_Work task_
Return the run of lines below that opens with the line containing "70L346 64Q332 90" and closes with the line containing "109Q351 101 365", keeping each one exact.

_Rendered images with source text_
********
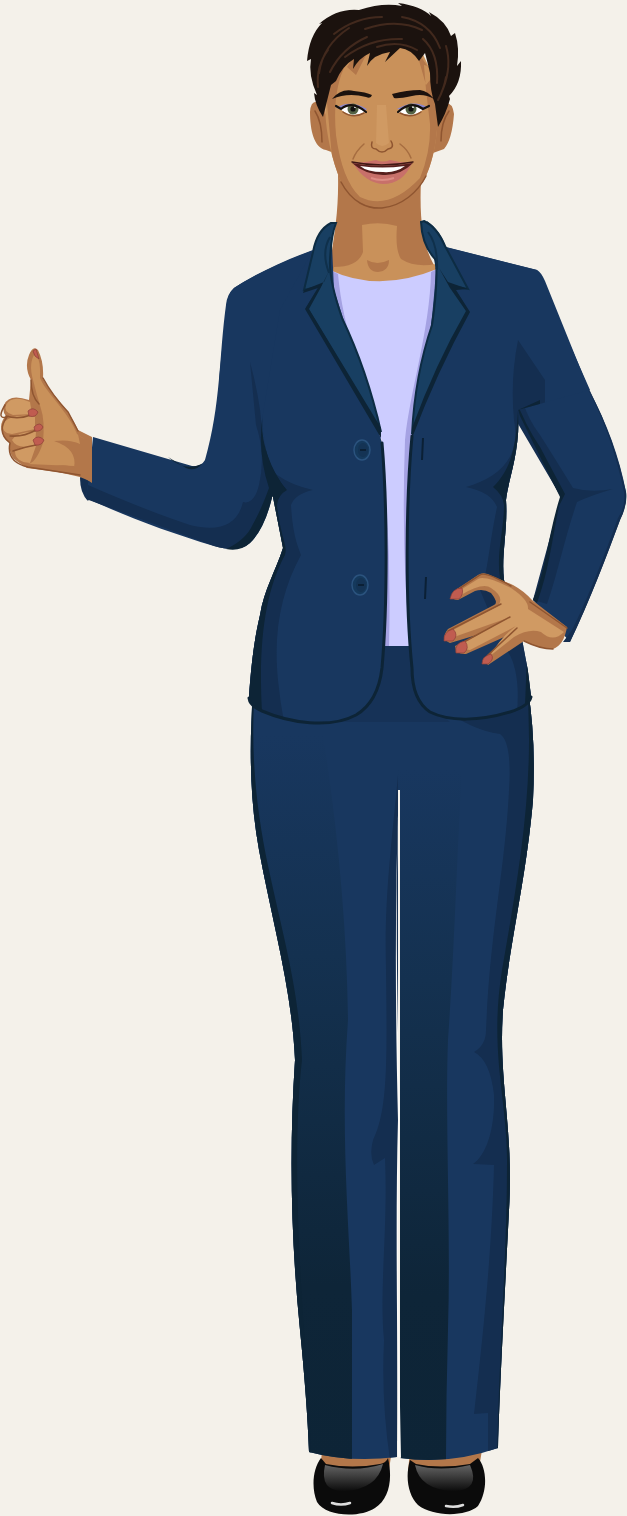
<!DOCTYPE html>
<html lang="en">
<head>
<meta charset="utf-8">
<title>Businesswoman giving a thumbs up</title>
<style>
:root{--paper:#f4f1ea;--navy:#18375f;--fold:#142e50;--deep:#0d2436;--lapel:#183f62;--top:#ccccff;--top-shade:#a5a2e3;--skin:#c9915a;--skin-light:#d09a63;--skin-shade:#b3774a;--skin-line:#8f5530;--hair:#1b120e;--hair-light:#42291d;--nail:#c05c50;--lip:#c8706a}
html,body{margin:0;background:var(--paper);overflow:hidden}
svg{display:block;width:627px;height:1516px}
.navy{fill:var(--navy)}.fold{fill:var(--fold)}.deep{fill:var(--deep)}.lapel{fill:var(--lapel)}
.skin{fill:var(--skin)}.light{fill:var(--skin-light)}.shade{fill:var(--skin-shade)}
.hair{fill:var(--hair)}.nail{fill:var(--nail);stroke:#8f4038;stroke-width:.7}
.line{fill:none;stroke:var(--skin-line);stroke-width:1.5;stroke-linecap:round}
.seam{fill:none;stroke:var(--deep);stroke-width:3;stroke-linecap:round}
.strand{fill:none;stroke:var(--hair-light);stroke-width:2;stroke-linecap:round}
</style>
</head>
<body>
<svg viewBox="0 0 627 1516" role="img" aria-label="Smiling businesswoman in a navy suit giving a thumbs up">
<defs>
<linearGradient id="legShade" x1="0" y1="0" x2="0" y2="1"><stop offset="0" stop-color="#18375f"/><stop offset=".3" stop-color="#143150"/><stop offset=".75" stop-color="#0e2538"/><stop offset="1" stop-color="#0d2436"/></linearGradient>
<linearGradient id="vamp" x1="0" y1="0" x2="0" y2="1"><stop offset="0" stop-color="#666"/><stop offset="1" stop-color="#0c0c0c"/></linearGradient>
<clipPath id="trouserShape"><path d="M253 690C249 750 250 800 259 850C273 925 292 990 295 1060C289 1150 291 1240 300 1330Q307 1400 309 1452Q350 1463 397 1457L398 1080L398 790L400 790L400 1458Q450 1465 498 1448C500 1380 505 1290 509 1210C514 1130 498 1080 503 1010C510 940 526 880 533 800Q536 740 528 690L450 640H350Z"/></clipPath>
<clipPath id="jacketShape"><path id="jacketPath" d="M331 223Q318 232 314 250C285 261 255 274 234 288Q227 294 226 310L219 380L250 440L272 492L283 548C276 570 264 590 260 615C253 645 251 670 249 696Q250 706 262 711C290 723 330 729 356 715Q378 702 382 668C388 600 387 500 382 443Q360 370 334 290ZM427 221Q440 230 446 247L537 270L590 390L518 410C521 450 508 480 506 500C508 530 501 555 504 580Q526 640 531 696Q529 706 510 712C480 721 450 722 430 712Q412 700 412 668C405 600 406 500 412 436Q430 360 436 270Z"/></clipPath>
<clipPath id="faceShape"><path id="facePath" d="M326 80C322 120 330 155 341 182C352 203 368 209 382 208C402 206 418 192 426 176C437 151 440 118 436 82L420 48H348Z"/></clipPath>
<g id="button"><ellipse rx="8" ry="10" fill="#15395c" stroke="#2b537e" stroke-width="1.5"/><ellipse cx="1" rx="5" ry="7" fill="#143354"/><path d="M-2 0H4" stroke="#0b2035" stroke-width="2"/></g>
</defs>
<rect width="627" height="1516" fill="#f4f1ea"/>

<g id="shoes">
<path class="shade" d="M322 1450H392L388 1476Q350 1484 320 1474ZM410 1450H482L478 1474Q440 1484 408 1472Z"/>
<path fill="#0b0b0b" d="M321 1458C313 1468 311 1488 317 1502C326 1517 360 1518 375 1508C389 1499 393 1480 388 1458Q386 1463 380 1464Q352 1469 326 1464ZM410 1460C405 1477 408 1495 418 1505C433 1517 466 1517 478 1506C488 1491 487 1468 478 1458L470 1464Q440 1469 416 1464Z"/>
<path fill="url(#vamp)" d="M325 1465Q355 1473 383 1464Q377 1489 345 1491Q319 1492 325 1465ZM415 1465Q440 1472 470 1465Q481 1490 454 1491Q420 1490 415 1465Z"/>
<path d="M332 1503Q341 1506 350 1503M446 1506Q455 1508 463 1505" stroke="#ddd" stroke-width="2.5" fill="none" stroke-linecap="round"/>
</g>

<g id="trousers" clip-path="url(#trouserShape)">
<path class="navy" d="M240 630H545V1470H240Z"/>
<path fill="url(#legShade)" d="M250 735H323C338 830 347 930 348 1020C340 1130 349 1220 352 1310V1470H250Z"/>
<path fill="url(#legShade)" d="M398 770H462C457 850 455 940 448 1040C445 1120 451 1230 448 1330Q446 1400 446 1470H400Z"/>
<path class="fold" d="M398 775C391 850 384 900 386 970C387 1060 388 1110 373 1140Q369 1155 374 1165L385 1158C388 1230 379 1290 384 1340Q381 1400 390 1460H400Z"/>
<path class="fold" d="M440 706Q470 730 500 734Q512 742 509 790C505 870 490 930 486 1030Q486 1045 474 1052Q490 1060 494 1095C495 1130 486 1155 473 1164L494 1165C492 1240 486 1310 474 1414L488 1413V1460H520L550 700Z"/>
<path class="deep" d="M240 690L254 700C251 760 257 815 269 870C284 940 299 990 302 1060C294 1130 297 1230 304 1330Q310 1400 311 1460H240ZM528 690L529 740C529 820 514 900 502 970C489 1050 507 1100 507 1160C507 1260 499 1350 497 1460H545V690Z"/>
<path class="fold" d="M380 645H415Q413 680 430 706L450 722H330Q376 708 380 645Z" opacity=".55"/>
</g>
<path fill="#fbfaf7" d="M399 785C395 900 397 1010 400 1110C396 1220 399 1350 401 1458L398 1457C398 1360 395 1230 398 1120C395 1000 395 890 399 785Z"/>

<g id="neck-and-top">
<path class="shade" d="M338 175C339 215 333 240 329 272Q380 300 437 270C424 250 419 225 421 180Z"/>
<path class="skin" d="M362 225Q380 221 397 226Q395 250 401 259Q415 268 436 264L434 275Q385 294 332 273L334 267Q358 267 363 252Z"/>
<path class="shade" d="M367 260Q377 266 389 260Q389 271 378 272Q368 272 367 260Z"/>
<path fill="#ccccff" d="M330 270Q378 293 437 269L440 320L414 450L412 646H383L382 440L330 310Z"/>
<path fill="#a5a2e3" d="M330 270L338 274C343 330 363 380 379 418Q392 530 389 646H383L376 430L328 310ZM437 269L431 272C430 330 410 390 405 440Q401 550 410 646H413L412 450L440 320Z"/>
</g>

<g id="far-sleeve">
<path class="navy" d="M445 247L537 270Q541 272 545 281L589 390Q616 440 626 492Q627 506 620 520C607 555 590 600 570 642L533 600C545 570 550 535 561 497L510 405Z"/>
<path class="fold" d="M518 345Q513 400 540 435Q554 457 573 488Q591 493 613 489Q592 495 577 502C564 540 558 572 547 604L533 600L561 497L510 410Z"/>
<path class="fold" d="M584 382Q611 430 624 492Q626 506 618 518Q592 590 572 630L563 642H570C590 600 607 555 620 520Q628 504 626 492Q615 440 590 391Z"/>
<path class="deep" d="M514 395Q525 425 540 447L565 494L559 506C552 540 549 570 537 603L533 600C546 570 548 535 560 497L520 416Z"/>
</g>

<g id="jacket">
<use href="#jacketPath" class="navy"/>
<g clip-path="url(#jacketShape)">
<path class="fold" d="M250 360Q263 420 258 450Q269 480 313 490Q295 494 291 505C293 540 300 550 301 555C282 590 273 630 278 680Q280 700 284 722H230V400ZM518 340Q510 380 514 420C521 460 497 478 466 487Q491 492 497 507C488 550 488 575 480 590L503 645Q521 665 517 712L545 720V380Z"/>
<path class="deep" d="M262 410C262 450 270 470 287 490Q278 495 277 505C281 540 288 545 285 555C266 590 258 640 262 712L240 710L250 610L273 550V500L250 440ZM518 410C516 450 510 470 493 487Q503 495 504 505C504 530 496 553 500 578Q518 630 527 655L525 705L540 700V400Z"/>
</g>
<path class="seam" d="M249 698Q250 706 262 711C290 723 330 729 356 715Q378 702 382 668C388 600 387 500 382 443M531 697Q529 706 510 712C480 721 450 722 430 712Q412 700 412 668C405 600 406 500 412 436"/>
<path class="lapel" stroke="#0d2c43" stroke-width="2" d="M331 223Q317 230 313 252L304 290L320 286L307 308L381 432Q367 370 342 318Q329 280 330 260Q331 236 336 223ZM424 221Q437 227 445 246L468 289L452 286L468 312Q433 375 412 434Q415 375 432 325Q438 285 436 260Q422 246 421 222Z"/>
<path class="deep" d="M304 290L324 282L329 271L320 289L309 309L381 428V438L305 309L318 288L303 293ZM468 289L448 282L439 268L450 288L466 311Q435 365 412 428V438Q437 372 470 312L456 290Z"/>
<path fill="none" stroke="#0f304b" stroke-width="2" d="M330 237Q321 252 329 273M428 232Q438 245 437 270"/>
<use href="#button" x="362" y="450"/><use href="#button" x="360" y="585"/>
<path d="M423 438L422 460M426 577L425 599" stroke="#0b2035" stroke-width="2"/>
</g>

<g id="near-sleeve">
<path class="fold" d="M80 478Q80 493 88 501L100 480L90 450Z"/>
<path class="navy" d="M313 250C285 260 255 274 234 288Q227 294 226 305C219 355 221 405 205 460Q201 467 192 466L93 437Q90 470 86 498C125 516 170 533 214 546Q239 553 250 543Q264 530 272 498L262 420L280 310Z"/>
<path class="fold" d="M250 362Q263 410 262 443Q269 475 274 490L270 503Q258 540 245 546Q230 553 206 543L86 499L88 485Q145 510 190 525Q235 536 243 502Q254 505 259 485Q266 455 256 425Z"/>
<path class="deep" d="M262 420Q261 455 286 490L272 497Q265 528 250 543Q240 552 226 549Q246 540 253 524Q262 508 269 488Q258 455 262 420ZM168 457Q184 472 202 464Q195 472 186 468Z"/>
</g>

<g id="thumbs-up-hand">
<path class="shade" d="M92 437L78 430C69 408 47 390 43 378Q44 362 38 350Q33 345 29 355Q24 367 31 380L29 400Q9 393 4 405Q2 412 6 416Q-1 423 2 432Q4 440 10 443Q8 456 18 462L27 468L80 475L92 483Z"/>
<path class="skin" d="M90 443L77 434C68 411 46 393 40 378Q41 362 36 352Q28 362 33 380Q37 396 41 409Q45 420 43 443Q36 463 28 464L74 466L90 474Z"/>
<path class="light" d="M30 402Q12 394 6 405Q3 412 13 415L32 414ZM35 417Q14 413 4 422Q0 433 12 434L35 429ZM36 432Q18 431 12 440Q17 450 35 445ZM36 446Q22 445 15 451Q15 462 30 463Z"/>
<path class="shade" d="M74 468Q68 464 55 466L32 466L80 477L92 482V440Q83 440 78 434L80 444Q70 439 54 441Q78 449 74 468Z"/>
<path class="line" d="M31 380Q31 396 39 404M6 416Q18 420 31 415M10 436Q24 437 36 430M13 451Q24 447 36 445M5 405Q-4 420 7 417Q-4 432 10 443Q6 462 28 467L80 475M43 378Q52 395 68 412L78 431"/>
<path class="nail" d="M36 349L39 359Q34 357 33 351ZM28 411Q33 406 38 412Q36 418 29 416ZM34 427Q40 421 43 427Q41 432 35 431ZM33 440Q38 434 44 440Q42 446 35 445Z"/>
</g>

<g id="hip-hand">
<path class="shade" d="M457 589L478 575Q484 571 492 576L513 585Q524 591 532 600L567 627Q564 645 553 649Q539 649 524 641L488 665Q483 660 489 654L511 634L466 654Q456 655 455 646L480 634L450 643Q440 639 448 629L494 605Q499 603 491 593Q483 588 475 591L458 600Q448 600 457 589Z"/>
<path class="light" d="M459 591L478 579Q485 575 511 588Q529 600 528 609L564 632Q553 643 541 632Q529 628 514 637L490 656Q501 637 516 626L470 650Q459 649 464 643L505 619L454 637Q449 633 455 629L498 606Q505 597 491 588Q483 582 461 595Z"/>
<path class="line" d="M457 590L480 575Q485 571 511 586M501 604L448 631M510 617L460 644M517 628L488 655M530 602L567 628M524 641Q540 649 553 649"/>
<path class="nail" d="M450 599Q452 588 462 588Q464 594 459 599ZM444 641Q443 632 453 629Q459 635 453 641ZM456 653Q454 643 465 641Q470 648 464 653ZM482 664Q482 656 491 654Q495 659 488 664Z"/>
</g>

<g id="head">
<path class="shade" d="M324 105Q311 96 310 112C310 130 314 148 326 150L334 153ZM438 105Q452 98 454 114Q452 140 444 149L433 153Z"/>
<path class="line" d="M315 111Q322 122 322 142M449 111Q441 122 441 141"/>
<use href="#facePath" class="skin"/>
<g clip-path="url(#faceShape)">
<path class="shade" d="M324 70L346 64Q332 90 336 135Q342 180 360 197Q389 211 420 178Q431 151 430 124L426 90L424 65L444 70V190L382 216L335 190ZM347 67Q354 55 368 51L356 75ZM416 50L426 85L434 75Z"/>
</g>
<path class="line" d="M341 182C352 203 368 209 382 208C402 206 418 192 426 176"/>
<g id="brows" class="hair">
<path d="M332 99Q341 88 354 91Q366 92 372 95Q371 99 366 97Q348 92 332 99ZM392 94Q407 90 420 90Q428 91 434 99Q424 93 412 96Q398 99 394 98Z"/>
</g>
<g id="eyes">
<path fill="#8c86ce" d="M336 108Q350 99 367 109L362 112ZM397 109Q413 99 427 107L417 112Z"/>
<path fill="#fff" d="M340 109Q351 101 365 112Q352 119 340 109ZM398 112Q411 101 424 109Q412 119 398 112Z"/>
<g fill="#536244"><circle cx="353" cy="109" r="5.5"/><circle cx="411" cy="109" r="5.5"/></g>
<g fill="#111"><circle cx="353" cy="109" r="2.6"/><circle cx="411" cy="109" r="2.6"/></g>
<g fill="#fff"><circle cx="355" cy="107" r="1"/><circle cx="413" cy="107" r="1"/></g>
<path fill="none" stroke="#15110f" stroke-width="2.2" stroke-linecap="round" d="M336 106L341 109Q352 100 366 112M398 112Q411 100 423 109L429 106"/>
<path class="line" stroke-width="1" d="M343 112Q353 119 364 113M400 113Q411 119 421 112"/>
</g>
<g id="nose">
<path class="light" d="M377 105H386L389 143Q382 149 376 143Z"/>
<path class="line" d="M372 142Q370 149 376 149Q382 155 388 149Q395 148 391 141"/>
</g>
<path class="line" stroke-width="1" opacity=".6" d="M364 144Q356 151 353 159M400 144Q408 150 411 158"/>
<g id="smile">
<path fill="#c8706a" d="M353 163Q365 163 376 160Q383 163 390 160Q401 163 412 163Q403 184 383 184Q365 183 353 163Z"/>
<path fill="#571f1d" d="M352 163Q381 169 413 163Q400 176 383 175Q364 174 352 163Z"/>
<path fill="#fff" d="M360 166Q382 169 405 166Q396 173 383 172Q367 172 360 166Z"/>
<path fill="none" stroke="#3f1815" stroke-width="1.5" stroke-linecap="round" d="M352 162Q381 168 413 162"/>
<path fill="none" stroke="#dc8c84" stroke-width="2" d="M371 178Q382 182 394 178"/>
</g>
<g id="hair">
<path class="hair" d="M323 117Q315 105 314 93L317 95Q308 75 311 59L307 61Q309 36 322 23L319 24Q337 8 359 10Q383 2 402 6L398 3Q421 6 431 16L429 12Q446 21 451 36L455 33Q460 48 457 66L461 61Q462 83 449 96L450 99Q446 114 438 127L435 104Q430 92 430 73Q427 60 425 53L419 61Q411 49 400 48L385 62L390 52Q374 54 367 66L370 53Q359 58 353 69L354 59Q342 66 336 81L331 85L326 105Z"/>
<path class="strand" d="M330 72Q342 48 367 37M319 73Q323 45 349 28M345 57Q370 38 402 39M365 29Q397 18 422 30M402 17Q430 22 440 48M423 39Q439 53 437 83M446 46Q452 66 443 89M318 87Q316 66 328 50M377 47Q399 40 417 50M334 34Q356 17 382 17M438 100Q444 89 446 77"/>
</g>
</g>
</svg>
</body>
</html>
********
_Solved problem_
<path class="shade" d="M324 70L346 64Q332 90 336 135Q342 180 360 197Q389 211 420 178Q431 151 430 124L426 90L424 65L444 70V190L382 216L335 190ZM347 67Q354 55 368 51L356 75ZM416 50L426 85L434 75Z"/>
</g>
<path class="line" d="M341 182C352 203 368 209 382 208C402 206 418 192 426 176"/>
<g id="brows" class="hair">
<path d="M332 99Q341 88 354 91Q366 92 372 95Q371 99 366 97Q348 92 332 99ZM392 94Q407 90 420 90Q428 91 434 99Q424 93 412 96Q398 99 394 98Z"/>
</g>
<g id="eyes">
<path fill="#8c86ce" d="M336 108Q350 99 367 109L362 112ZM397 109Q413 99 427 107L417 112Z"/>
<path fill="#fff" d="M340 109Q351 101 365 112Q352 119 340 109ZM398 112Q411 101 424 109Q412 119 398 112Z"/>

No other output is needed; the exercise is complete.